Dataset entries →
● ● ●
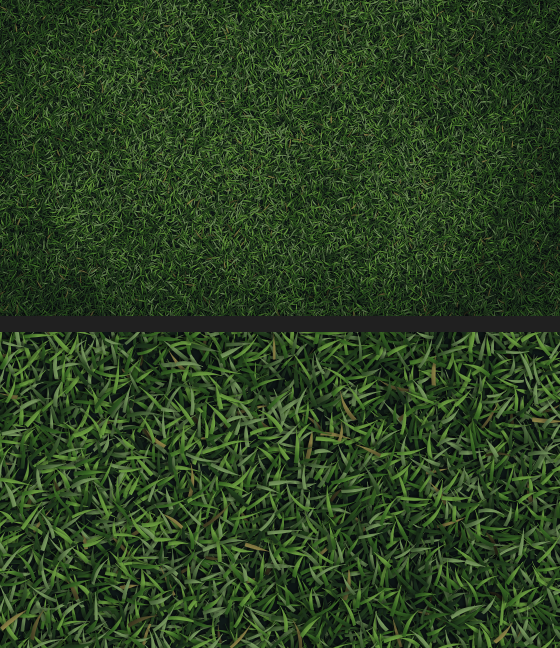
Top, the full canvas; bottom, a detail of the centre.
Write a Shadertoy shader that draws this texture.

```glsl
// Dense mown lawn seen from above: layers of short, bent, tapering blades
// are scattered on jittered grids and painted from dark soil to bright tips.
// A soft pool of light and broad noise patches vary the tone.
#define LAYERS 10
#define CELL 0.0220         // grid spacing, in canvas heights
#define BLADE_LENGTH 0.0190 // longest half length
#define BLADE_WIDTH 0.0023  // widest half width
#define SPREAD 2.8          // range of blade directions, radians
#define SHADOW 0.22         // darkening beside each blade
#define BRIGHTNESS 1.30
#define VIGNETTE 0.46
#define PATCHINESS 0.62     // strength of the broad tone patches
#define GAIN 1.13           // final exposure
#define PALE_SHARE 0.38
#define DRY_SHARE 0.02

const vec3 SOIL   = vec3(0.035, 0.06, 0.05);
const vec3 DEEP   = vec3(0.08, 0.14, 0.08);
const vec3 GREEN  = vec3(0.13, 0.25, 0.09);
const vec3 FRESH  = vec3(0.19, 0.35, 0.11);
const vec3 BRIGHT = vec3(0.35, 0.51, 0.20);
const vec3 PALE   = vec3(0.40, 0.49, 0.33);
const vec3 DRY    = vec3(0.45, 0.42, 0.22);

vec4 hash4(vec3 p) {
    vec4 q = fract(p.xyzx * vec4(0.1031, 0.1030, 0.0973, 0.1099));
    q += dot(q, q.wzxy + 33.33);
    return fract((q.xxyz + q.yzzw) * q.zywx);
}

float valueNoise(vec2 p) {
    vec2 i = floor(p), f = fract(p);
    f = f * f * (3.0 - 2.0 * f);
    float a = hash4(vec3(i, 91.0)).x;
    float b = hash4(vec3(i + vec2(1, 0), 91.0)).x;
    float c = hash4(vec3(i + vec2(0, 1), 91.0)).x;
    float d = hash4(vec3(i + vec2(1, 1), 91.0)).x;
    return mix(mix(a, b, f.x), mix(c, d, f.x), f.y);
}

// Colour ramp from deep shade to sunlit blade
vec3 grassRamp(float tone) {
    float t = clamp(tone, 0.0, 1.0) * 4.0;
    vec3 c = mix(SOIL, DEEP, clamp(t, 0.0, 1.0));
    c = mix(c, GREEN, clamp(t - 1.0, 0.0, 1.0));
    c = mix(c, FRESH, clamp(t - 2.0, 0.0, 1.0));
    return mix(c, BRIGHT, clamp(t - 3.0, 0.0, 1.0));
}

// Light pool with dim edges and soft uneven patches
float lightAt(vec2 p, float aspect) {
    vec2 d = (p - vec2(0.48 * aspect, 0.58)) / vec2(0.5 * aspect, 0.60);
    float pool = 1.0 - VIGNETTE * smoothstep(0.1, 1.6, dot(d, d));
    float patches = valueNoise(p * 4.0 + 7.0) * 0.4
                  + valueNoise(p * 11.0) * 0.35 + valueNoise(p * 23.0 + 3.0) * 0.25;
    return BRIGHTNESS * pool * (1.0 + PATCHINESS * (patches - 0.5));
}

// Paints one blade over the colour below; q is relative to its centre
vec3 paintBlade(vec3 below, vec2 q, float lean, float height, float light,
                vec4 shape, vec4 look, float px) {
    float angle = lean + (shape.z - 0.5) * SPREAD;
    vec2 along = vec2(sin(angle), cos(angle));
    float len = BLADE_LENGTH * mix(0.5, 1.0, shape.w);
    float y = dot(q, along);
    float s = y / len;
    float x = dot(q, vec2(along.y, -along.x));
    x += (look.x - 0.5) * 0.4 * len * (s * s - 0.4);

    float taper = 1.0 - 0.85 * smoothstep(-0.3, 1.0, s);
    float width = BLADE_WIDTH * mix(0.6, 1.0, look.y) * taper;
    float ends = clamp((len - abs(y)) / px + 0.5, 0.0, 1.0);
    float cover = ends * clamp((width - abs(x)) / px + 0.5, 0.0, 1.0);
    float shade = ends * (1.0 - smoothstep(width, width + 0.004, abs(x + 0.001)));

    // Tone rises with height in the turf and towards the blade tip
    float tone = (look.z * 0.84 + height * 0.32) * light;
    tone *= mix(0.70, 1.08, smoothstep(-1.0, 0.5, s));
    vec3 blade = grassRamp(tone);
    float pale = step(look.w, PALE_SHARE) * smoothstep(0.3, 0.8, tone);
    blade = mix(blade, PALE * min(tone, 1.0), 0.75 * pale);
    blade = mix(blade, DRY * min(tone + 0.1, 1.0), step(1.0 - DRY_SHARE, look.w));
    blade *= 1.0 + 0.12 * clamp(x / BLADE_WIDTH, -1.0, 1.0);
    return mix(below * (1.0 - SHADOW * shade), blade, cover);
}

void mainImage(out vec4 fragColor, in vec2 fragCoord) {
    vec2 p = fragCoord / iResolution.y;
    float aspect = iResolution.x / iResolution.y;
    float px = 1.0 / iResolution.y;
    float light = lightAt(p, aspect);
    vec3 color = SOIL * light;

    for (int layer = 0; layer < LAYERS; layer++) {
        float id = float(layer);
        float height = id / float(LAYERS - 1);
        vec2 grid = p / CELL + hash4(vec3(id, 5.0, 17.0)).xy * 40.0;
        vec2 cell = floor(grid);
        for (int j = -1; j <= 1; j++)
        for (int i = -1; i <= 1; i++) {
            vec2 site = cell + vec2(i, j);
            vec4 shape = hash4(vec3(site, id + 1.0));
            vec4 look = hash4(vec3(site + 53.0, id + 31.0));
            vec2 q = (grid - site - shape.xy) * CELL;
            // Neighbouring blades share a gentle lean
            float lean = 0.2 + 1.3 * (valueNoise(site * 0.11) - 0.5);
            color = paintBlade(color, q, lean, height, light, shape, look, px);
        }
    }
    // Lift the exposure and keep a trace of haze in the shadows
    fragColor = vec4(color * GAIN + vec3(0.004, 0.004, 0.012), 1.0);
}
```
● ● ●
Description of the task → Without any of the pictures, repeat the entries above word for word.

Written response →
Top, the full canvas; bottom, a detail of the centre.
Write a Shadertoy shader that draws this texture.

```glsl
// Dense mown lawn seen from above: layers of short, bent, tapering blades
// are scattered on jittered grids and painted from dark soil to bright tips.
// A soft pool of light and broad noise patches vary the tone.
#define LAYERS 10
#define CELL 0.0220         // grid spacing, in canvas heights
#define BLADE_LENGTH 0.0190 // longest half length
#define BLADE_WIDTH 0.0023  // widest half width
#define SPREAD 2.8          // range of blade directions, radians
#define SHADOW 0.22         // darkening beside each blade
#define BRIGHTNESS 1.30
#define VIGNETTE 0.46
#define PATCHINESS 0.62     // strength of the broad tone patches
#define GAIN 1.13           // final exposure
#define PALE_SHARE 0.38
#define DRY_SHARE 0.02

const vec3 SOIL   = vec3(0.035, 0.06, 0.05);
const vec3 DEEP   = vec3(0.08, 0.14, 0.08);
const vec3 GREEN  = vec3(0.13, 0.25, 0.09);
const vec3 FRESH  = vec3(0.19, 0.35, 0.11);
const vec3 BRIGHT = vec3(0.35, 0.51, 0.20);
const vec3 PALE   = vec3(0.40, 0.49, 0.33);
const vec3 DRY    = vec3(0.45, 0.42, 0.22);

vec4 hash4(vec3 p) {
    vec4 q = fract(p.xyzx * vec4(0.1031, 0.1030, 0.0973, 0.1099));
    q += dot(q, q.wzxy + 33.33);
    return fract((q.xxyz + q.yzzw) * q.zywx);
}

float valueNoise(vec2 p) {
    vec2 i = floor(p), f = fract(p);
    f = f * f * (3.0 - 2.0 * f);
    float a = hash4(vec3(i, 91.0)).x;
    float b = hash4(vec3(i + vec2(1, 0), 91.0)).x;
    float c = hash4(vec3(i + vec2(0, 1), 91.0)).x;
    float d = hash4(vec3(i + vec2(1, 1), 91.0)).x;
    return mix(mix(a, b, f.x), mix(c, d, f.x), f.y);
}

// Colour ramp from deep shade to sunlit blade
vec3 grassRamp(float tone) {
    float t = clamp(tone, 0.0, 1.0) * 4.0;
    vec3 c = mix(SOIL, DEEP, clamp(t, 0.0, 1.0));
    c = mix(c, GREEN, clamp(t - 1.0, 0.0, 1.0));
    c = mix(c, FRESH, clamp(t - 2.0, 0.0, 1.0));
    return mix(c, BRIGHT, clamp(t - 3.0, 0.0, 1.0));
}

// Light pool with dim edges and soft uneven patches
float lightAt(vec2 p, float aspect) {
    vec2 d = (p - vec2(0.48 * aspect, 0.58)) / vec2(0.5 * aspect, 0.60);
    float pool = 1.0 - VIGNETTE * smoothstep(0.1, 1.6, dot(d, d));
    float patches = valueNoise(p * 4.0 + 7.0) * 0.4
                  + valueNoise(p * 11.0) * 0.35 + valueNoise(p * 23.0 + 3.0) * 0.25;
    return BRIGHTNESS * pool * (1.0 + PATCHINESS * (patches - 0.5));
}

// Paints one blade over the colour below; q is relative to its centre
vec3 paintBlade(vec3 below, vec2 q, float lean, float height, float light,
                vec4 shape, vec4 look, float px) {
    float angle = lean + (shape.z - 0.5) * SPREAD;
    vec2 along = vec2(sin(angle), cos(angle));
    float len = BLADE_LENGTH * mix(0.5, 1.0, shape.w);
    float y = dot(q, along);
    float s = y / len;
    float x = dot(q, vec2(along.y, -along.x));
    x += (look.x - 0.5) * 0.4 * len * (s * s - 0.4);

    float taper = 1.0 - 0.85 * smoothstep(-0.3, 1.0, s);
    float width = BLADE_WIDTH * mix(0.6, 1.0, look.y) * taper;
    float ends = clamp((len - abs(y)) / px + 0.5, 0.0, 1.0);
    float cover = ends * clamp((width - abs(x)) / px + 0.5, 0.0, 1.0);
    float shade = ends * (1.0 - smoothstep(width, width + 0.004, abs(x + 0.001)));

    // Tone rises with height in the turf and towards the blade tip
    float tone = (look.z * 0.84 + height * 0.32) * light;
    tone *= mix(0.70, 1.08, smoothstep(-1.0, 0.5, s));
    vec3 blade = grassRamp(tone);
    float pale = step(look.w, PALE_SHARE) * smoothstep(0.3, 0.8, tone);
    blade = mix(blade, PALE * min(tone, 1.0), 0.75 * pale);
    blade = mix(blade, DRY * min(tone + 0.1, 1.0), step(1.0 - DRY_SHARE, look.w));
    blade *= 1.0 + 0.12 * clamp(x / BLADE_WIDTH, -1.0, 1.0);
    return mix(below * (1.0 - SHADOW * shade), blade, cover);
}

void mainImage(out vec4 fragColor, in vec2 fragCoord) {
    vec2 p = fragCoord / iResolution.y;
    float aspect = iResolution.x / iResolution.y;
    float px = 1.0 / iResolution.y;
    float light = lightAt(p, aspect);
    vec3 color = SOIL * light;

    for (int layer = 0; layer < LAYERS; layer++) {
        float id = float(layer);
        float height = id / float(LAYERS - 1);
        vec2 grid = p / CELL + hash4(vec3(id, 5.0, 17.0)).xy * 40.0;
        vec2 cell = floor(grid);
        for (int j = -1; j <= 1; j++)
        for (int i = -1; i <= 1; i++) {
            vec2 site = cell + vec2(i, j);
            vec4 shape = hash4(vec3(site, id + 1.0));
            vec4 look = hash4(vec3(site + 53.0, id + 31.0));
            vec2 q = (grid - site - shape.xy) * CELL;
            // Neighbouring blades share a gentle lean
            float lean = 0.2 + 1.3 * (valueNoise(site * 0.11) - 0.5);
            color = paintBlade(color, q, lean, height, light, shape, look, px);
        }
    }
    // Lift the exposure and keep a trace of haze in the shadows
    fragColor = vec4(color * GAIN + vec3(0.004, 0.004, 0.012), 1.0);
}
```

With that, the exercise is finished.